Lewis RogersAmerican (b. 1948)
I discovered I wanted to be an artist from a early age. My first cousin was a successful portrait photographer, and even though I couldn't afford my own camera until I joined the Navy in 1969, I knew I wanted to use the camera for true creative expression. I graduated from Massey College in Atlanta with a B.A. in photography. While studying there, I met my wife, Becky, and we married and settled in Washington D.C. in 1975.
Photography up until recently was considered a form of documentation and only recently has been accepted as a form of expression. Starting in the 1970's some of us wanted to do a different kind of street photography than Franks, Lange or any of the other giants in the field. We were about composition, time, space, self expression, and moving photography into an art form in a post-conceptual world.
Visual Memories Series

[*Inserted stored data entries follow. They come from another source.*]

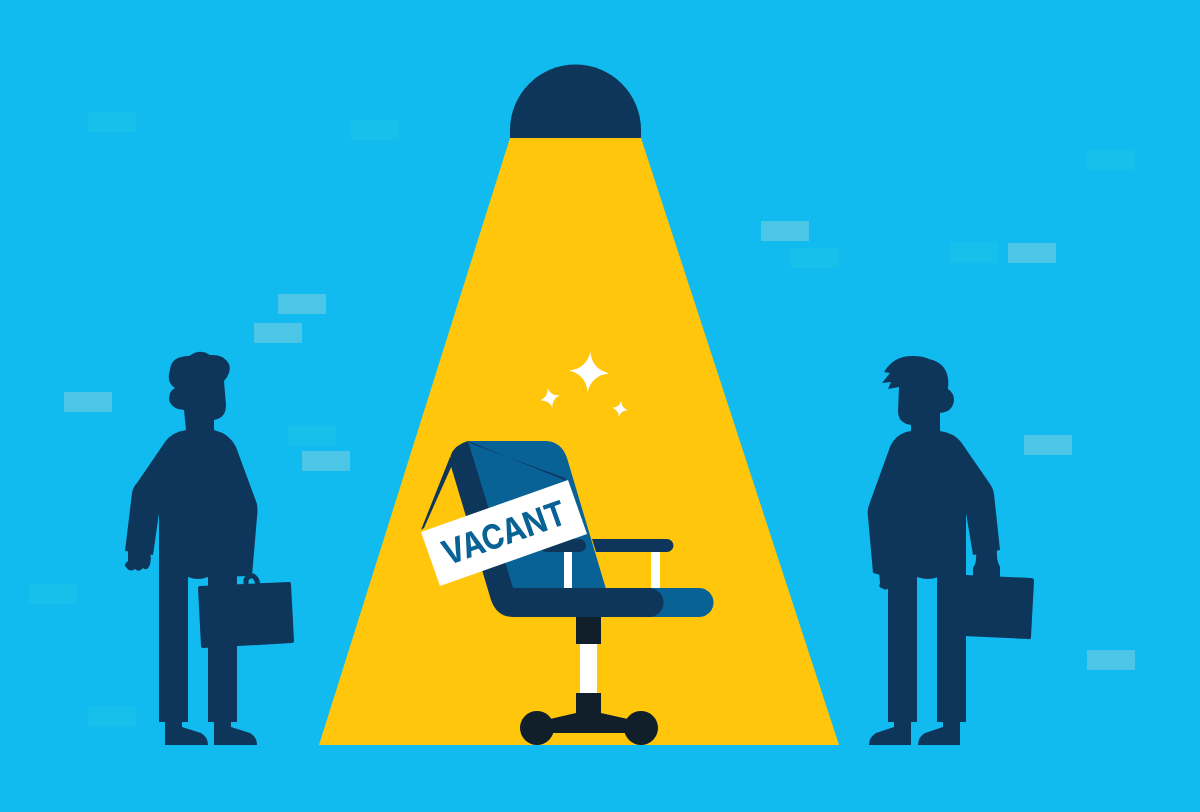
<!DOCTYPE html>
<html lang="en">
<head>
<meta charset="utf-8">
<title>Vacant position</title>
<style>
:root {
  --sky: #11bbef;
  --brick-light: #4bc6e6;
  --brick-faint: #17c0ea;
  --navy: #0e365a;
  --blue: #086296;
  --beam: #ffc60c;
  --black: #111f2b;
  --white: #fff;
}
html, body { margin: 0; overflow: hidden; background: var(--sky); }
svg { display: block; width: 1200px; height: 812px; }
.brick-light { fill: var(--brick-light); }
.brick-faint { fill: var(--brick-faint); }
.navy { fill: var(--navy); }
.blue { fill: var(--blue); }
.beam { fill: var(--beam); }
.black { fill: var(--black); }
.white { fill: var(--white); }
.handle { fill: none; stroke: var(--navy); stroke-width: 5; }
.sign-text { font: 700 34px Inter, "Liberation Sans", sans-serif; fill: var(--blue); text-anchor: middle; }
</style>
</head>
<body>
<svg viewBox="0 0 1200 812" role="img" aria-label="Two job candidates beside a vacant office chair under a spotlight">
  <defs>
    <rect id="brick" width="48" height="20"/>
    <path id="sparkle" d="M0-20Q3-3 20 0Q3 3 0 20Q-3 3-20 0Q-3-3 0-20Z"/>
  </defs>

  <rect width="1200" height="812" fill="var(--sky)"/>

  <g class="brick-faint">
    <use href="#brick" x="88" y="112"/>
    <use href="#brick" x="351" y="120"/>
    <use href="#brick" x="288" y="425"/>
    <use href="#brick" x="29" y="584"/>
    <use href="#brick" x="88" y="707"/>
    <use href="#brick" x="791" y="248"/>
    <use href="#brick" x="950" y="243"/>
    <use href="#brick" x="1087" y="149"/>
  </g>
  <g class="brick-light">
    <use href="#brick" x="278" y="294"/>
    <use href="#brick" x="254" y="323"/>
    <use href="#brick" x="64" y="392"/>
    <use href="#brick" x="302" y="451"/>
    <use href="#brick" x="761" y="221"/>
    <use href="#brick" x="1008" y="243"/>
    <use href="#brick" x="1024" y="435"/>
    <use href="#brick" x="1087" y="650"/>
  </g>

  <g id="spotlight">
    <polygon class="beam" points="510,138 641,138 839,745 319,745"/>
    <path class="navy" d="M510 138V130A65.500 65.500 0 0 1 641 130V138Z"/>
  </g>

  <g id="sparkles" class="white">
    <use href="#sparkle" transform="translate(589 372) rotate(4)"/>
    <use href="#sparkle" transform="translate(550 398) rotate(-14) scale(.5)"/>
    <use href="#sparkle" transform="translate(620 409) rotate(9) scale(.4)"/>
  </g>

  <g id="chair">
    <path class="blue" d="M468 441H545Q561 441 567 458L606 589H500Z"/>
    <path class="blue" d="M640 588H699A14.500 14.500 0 0 1 699 617H640Z"/>
    <path class="navy" d="M468 441L513 588H649A14.500 14.500 0 0 1 649 617H513Q497 617 491 600L450 463Q449 447 468 441Z"/>
    <rect class="white" x="564" y="549" width="8" height="39"/>
    <rect class="white" x="651" y="549" width="9" height="39"/>
    <path class="navy" d="M592 539H667A6.500 6.500 0 0 1 667 552H596Z"/>
    <rect class="navy" x="540" y="539" width="46" height="13" rx="6.500"/>
    <rect class="black" x="576" y="617" width="25" height="27"/>
    <rect class="white" x="580" y="644" width="17" height="49"/>
    <path class="black" d="M576 693H601V713L641 722V733H537V722L576 713Z"/>
    <circle class="black" cx="537" cy="728" r="17"/>
    <circle class="black" cx="641" cy="728" r="17"/>
  </g>

  <g id="vacancy-sign">
    <path class="navy" d="M468 441L567 481L565 478L472 444ZM450 457L421 530L424 528L453 463Z"/>
    <polygon class="white" points="421,532 568,480 587,534 440,586"/>
    <text class="sign-text" transform="translate(504 533) rotate(-19.500)" y="12" textLength="129" lengthAdjust="spacingAndGlyphs">VACANT</text>
  </g>

  <g id="candidate-left" class="navy">
    <path d="M186 430L184 410Q170 409 169 398Q170 390 175 388Q166 382 170 370Q171 356 189 356Q200 348 210 355Q224 354 229 364Q232 372 224 381L226 405Q226 418 214 420V430Z"/>
    <path d="M186 430H214Q230 434 236 447L257 504Q258 511 257 517L252 576L208 577Q198 581 188 577H159V513L153 555L125 551L132 493Q133 487 137 483L165 442Q172 432 186 430Z"/>
    <path d="M128 549L150 553Q152 560 149 567Q146 571 143 568Q139 573 135 569Q130 573 126 567Q123 565 128 561Z"/>
    <rect x="159" y="570" width="29" height="152"/>
    <rect x="208" y="570" width="29" height="152"/>
    <path id="shoe-left" d="M165 720H182V727L201 733Q208 737 208 745H165Z"/>
    <use href="#shoe-left" x="49"/>
    <path class="handle" d="M246 587V580Q248 575 253 576Q257 578 258 585"/>
    <path d="M200 586L289 582Q291 582 291 584L294 641Q294 643 292 643L203 648Q201 648 201 646L198 588Q198 586 200 586Z"/>
  </g>

  <g id="candidate-right" class="navy">
    <path d="M911 431V425Q898 423 898 411L899 387L888 389L891 382L882 383L890 373L884 372Q894 355 914 356Q923 356 929 359Q951 364 948 389Q954 393 954 400Q953 412 940 413V431Z"/>
    <path d="M911 431H940Q954 433 961 442L990 484Q993 488 994 494L1000 550L973 555L966 513V577H938Q928 581 917 577H888L873 573L868 517Q867 511 869 505L890 447Q896 433 911 431Z"/>
    <path d="M879 570H889V588Q885 591 882 588Q878 588 880 583Z"/>
    <path d="M976 552L997 549Q996 560 1000 567V577H973V568Q977 563 976 552Z"/>
    <rect x="888" y="570" width="29" height="152"/>
    <rect x="937" y="570" width="29" height="152"/>
    <path id="shoe-right" d="M960 720H943V727L925 733Q918 737 918 745H960Z"/>
    <use href="#shoe-right" x="-49"/>
    <path d="M966 575L1031 578Q1034 578 1034 581L1031 637Q1031 640 1028 639L964 636Z"/>
  </g>
</svg>
</body>
</html>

Visual Memories is the compilation of the sequential and diptych symbolistic work from 1972 to 1984. This work is not about how I felt at the time the images were captured, but about the feelings the viewer has evaluating each image as a single image or in a combination with other images. These pieces were influenced by the various styles of street photography being done around this time. I've always thought that an image should be able to stand on its own, as well as a part of a sequence of images. I am now working on the book "Visual Memories" in the diptych style from this series.
Retinal Memories Series
In 1989 I began the next evolution of my sequential and polyptych work, a series of how one’s eyes (mine, at least) wanders from one point of interest to another, taking an irregular route through the scene as opposed to straightforward vertical or horizontal movement. Beginning in 1993 my focus started to shift as I became fascinated with capturing not just how your eye takes in a scene; but also how much of that information is mentally retained. To do so, I selected points of interest in the subject that show the space of the retained memories while the blank space around them represent the lost memories from the entire scene. These scenes can be as little as one view or as many as it takes to make a complete memory of a sequence in time. Feel free to use your imagination to complete the scene.
I've been working with digital photography since the 1990's for my family and social images. Digital imaging has changed how we think about a photograph from a documentary purpose that is always believed, to a image that is no different than oil paint smeared on canvas. Now photographs are no different than any other art form, and we can create whatever we want too.